(Assigned task)
Write out the data that follows exactly, keeping every picture out.

::: Input material :::

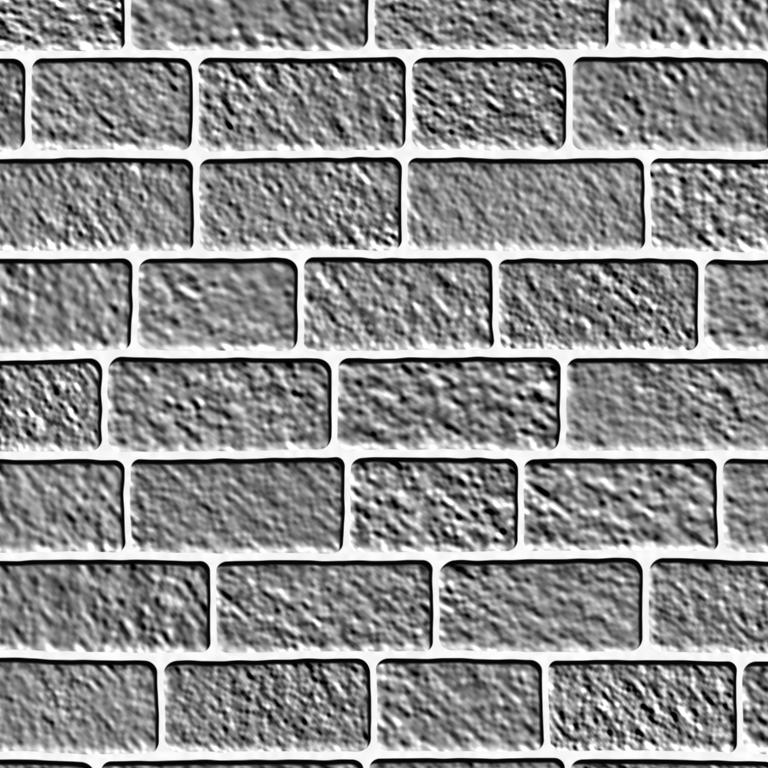
This texture map is drawn by a WebGL 1 fragment shader. Its source:

```glsl
precision highp float;
uniform vec2 u_resolution;

float hash(vec2 p) {
  return fract(sin(dot(p, vec2(127.1, 311.7))) * 43758.5453);
}

float noise(vec2 p) {
  vec2 i = floor(p), f = fract(p);
  f = f * f * (3.0 - 2.0 * f);
  return mix(mix(hash(i), hash(i + vec2(1.0, 0.0)), f.x),
             mix(hash(i + vec2(0.0, 1.0)), hash(i + vec2(1.0, 1.0)), f.x), f.y);
}

// Stone height, stretched along its second axis
float stoneHeight(vec2 q) {
  return noise(q * vec2(150.0, 85.0))
       + 0.6 * noise(q * vec2(270.0, 160.0) + 31.0)
       + 0.8 * noise(q * vec2(70.0, 38.0) + 57.0);
}

// Upright joint k of a course; odd courses hold shorter bricks
float jointX(float row, float k) {
  float pitch = mix(0.297, 0.247, mod(row, 2.0));
  return 0.19 + 0.07 * sin(row * 1.26) + k * pitch
       + 0.065 * (hash(vec2(k + 3.0, row + 11.0)) - 0.5);
}

float roundedBox(vec2 p, vec2 halfSize, float radius) {
  vec2 d = abs(p) - halfSize + radius;
  return length(max(d, 0.0)) + min(max(d.x, d.y), 0.0) - radius;
}

void main() {
  vec2 uv = gl_FragCoord.xy / u_resolution;

  // Hand-laid waviness of the joints
  vec2 p = uv + 0.005 * (vec2(noise(uv * 8.0), noise(uv * 7.0 + 19.0)) - 0.5)
              + 0.002 * (vec2(noise(uv * 45.0), noise(uv * 45.0 + 7.0)) - 0.5);

  // Course and the joints on either side
  float course = (1.0 - p.y - 0.0703) / 0.1306 + 1.0;
  float row = floor(course);
  float left = -2.0, right = 2.0, brick = 0.0;
  for (int i = -2; i < 6; i++) {
    float x = jointX(row, float(i));
    if (x <= p.x) {
      left = x;
      brick = float(i);
    } else {
      right = min(right, x);
    }
  }
  vec2 id = vec2(brick + 5.0, row + 2.0);
  vec2 local = vec2(p.x - 0.5 * (left + right), (0.5 - fract(course)) * 0.1306);
  vec2 halfSize = vec2(0.5 * (right - left) - 0.0042, 0.0605 - 0.001 * hash(id + 40.0));
  float radius = mix(0.012, 0.019, hash(id + 23.0));
  float edge = roundedBox(local, halfSize, radius);

  // Embossed grain lit from the lower left
  float angle = 0.8 + 0.5 * (hash(id) - 0.5);
  vec2 axis = vec2(cos(angle), sin(angle));
  vec2 q = vec2(dot(uv, axis), dot(uv, vec2(axis.y, -axis.x))) + 2.0;
  q *= mix(0.8, 1.1, hash(id + 61.0));
  vec2 reach = vec2(0.003, 0.0);
  float relief = stoneHeight(q + reach) - stoneHeight(q - reach);
  float roughness = 0.34 + 0.28 * pow(hash(id + 9.0), 2.0)
                  + 0.22 * smoothstep(0.45, 0.9, noise(uv * 13.0 + 4.0));
  float shade = 0.51 + roughness * relief
              + 0.05 * (hash(id + 77.0) - 0.5)
              + 0.06 * (noise(uv * 22.0) - 0.5);

  // Bright lower-left bevel, black upper-right rim
  float lit = roundedBox(local - vec2(0.003, 0.006), halfSize, radius);
  shade += 0.38 * smoothstep(-0.007, 0.005, lit);
  float shadow = roundedBox(local + vec2(0.0045, 0.0065), halfSize, radius);
  shade -= 0.1 * smoothstep(-0.012, 0.0, shadow);
  shade = mix(shade, 0.02, smoothstep(-0.002, 0.0025, shadow));

  // Pale mortar
  float mortar = 0.97 + 0.05 * (noise(uv * 120.0) - 0.5);
  float blur = max(0.0014, 0.7 / u_resolution.y);
  shade = mix(shade, mortar, smoothstep(-blur, blur, edge));

  gl_FragColor = vec4(vec3(clamp(shade, 0.0, 1.0)), 1.0);
}
```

:::

(Output)
This texture map is drawn by a WebGL 1 fragment shader. Its source:

```glsl
precision highp float;
uniform vec2 u_resolution;

float hash(vec2 p) {
  return fract(sin(dot(p, vec2(127.1, 311.7))) * 43758.5453);
}

float noise(vec2 p) {
  vec2 i = floor(p), f = fract(p);
  f = f * f * (3.0 - 2.0 * f);
  return mix(mix(hash(i), hash(i + vec2(1.0, 0.0)), f.x),
             mix(hash(i + vec2(0.0, 1.0)), hash(i + vec2(1.0, 1.0)), f.x), f.y);
}

// Stone height, stretched along its second axis
float stoneHeight(vec2 q) {
  return noise(q * vec2(150.0, 85.0))
       + 0.6 * noise(q * vec2(270.0, 160.0) + 31.0)
       + 0.8 * noise(q * vec2(70.0, 38.0) + 57.0);
}

// Upright joint k of a course; odd courses hold shorter bricks
float jointX(float row, float k) {
  float pitch = mix(0.297, 0.247, mod(row, 2.0));
  return 0.19 + 0.07 * sin(row * 1.26) + k * pitch
       + 0.065 * (hash(vec2(k + 3.0, row + 11.0)) - 0.5);
}

float roundedBox(vec2 p, vec2 halfSize, float radius) {
  vec2 d = abs(p) - halfSize + radius;
  return length(max(d, 0.0)) + min(max(d.x, d.y), 0.0) - radius;
}

void main() {
  vec2 uv = gl_FragCoord.xy / u_resolution;

  // Hand-laid waviness of the joints
  vec2 p = uv + 0.005 * (vec2(noise(uv * 8.0), noise(uv * 7.0 + 19.0)) - 0.5)
              + 0.002 * (vec2(noise(uv * 45.0), noise(uv * 45.0 + 7.0)) - 0.5);

  // Course and the joints on either side
  float course = (1.0 - p.y - 0.0703) / 0.1306 + 1.0;
  float row = floor(course);
  float left = -2.0, right = 2.0, brick = 0.0;
  for (int i = -2; i < 6; i++) {
    float x = jointX(row, float(i));
    if (x <= p.x) {
      left = x;
      brick = float(i);
    } else {
      right = min(right, x);
    }
  }
  vec2 id = vec2(brick + 5.0, row + 2.0);
  vec2 local = vec2(p.x - 0.5 * (left + right), (0.5 - fract(course)) * 0.1306);
  vec2 halfSize = vec2(0.5 * (right - left) - 0.0042, 0.0605 - 0.001 * hash(id + 40.0));
  float radius = mix(0.012, 0.019, hash(id + 23.0));
  float edge = roundedBox(local, halfSize, radius);

  // Embossed grain lit from the lower left
  float angle = 0.8 + 0.5 * (hash(id) - 0.5);
  vec2 axis = vec2(cos(angle), sin(angle));
  vec2 q = vec2(dot(uv, axis), dot(uv, vec2(axis.y, -axis.x))) + 2.0;
  q *= mix(0.8, 1.1, hash(id + 61.0));
  vec2 reach = vec2(0.003, 0.0);
  float relief = stoneHeight(q + reach) - stoneHeight(q - reach);
  float roughness = 0.34 + 0.28 * pow(hash(id + 9.0), 2.0)
                  + 0.22 * smoothstep(0.45, 0.9, noise(uv * 13.0 + 4.0));
  float shade = 0.51 + roughness * relief
              + 0.05 * (hash(id + 77.0) - 0.5)
              + 0.06 * (noise(uv * 22.0) - 0.5);

  // Bright lower-left bevel, black upper-right rim
  float lit = roundedBox(local - vec2(0.003, 0.006), halfSize, radius);
  shade += 0.38 * smoothstep(-0.007, 0.005, lit);
  float shadow = roundedBox(local + vec2(0.0045, 0.0065), halfSize, radius);
  shade -= 0.1 * smoothstep(-0.012, 0.0, shadow);
  shade = mix(shade, 0.02, smoothstep(-0.002, 0.0025, shadow));

  // Pale mortar
  float mortar = 0.97 + 0.05 * (noise(uv * 120.0) - 0.5);
  float blur = max(0.0014, 0.7 / u_resolution.y);
  shade = mix(shade, mortar, smoothstep(-blur, blur, edge));

  gl_FragColor = vec4(vec3(clamp(shade, 0.0, 1.0)), 1.0);
}
```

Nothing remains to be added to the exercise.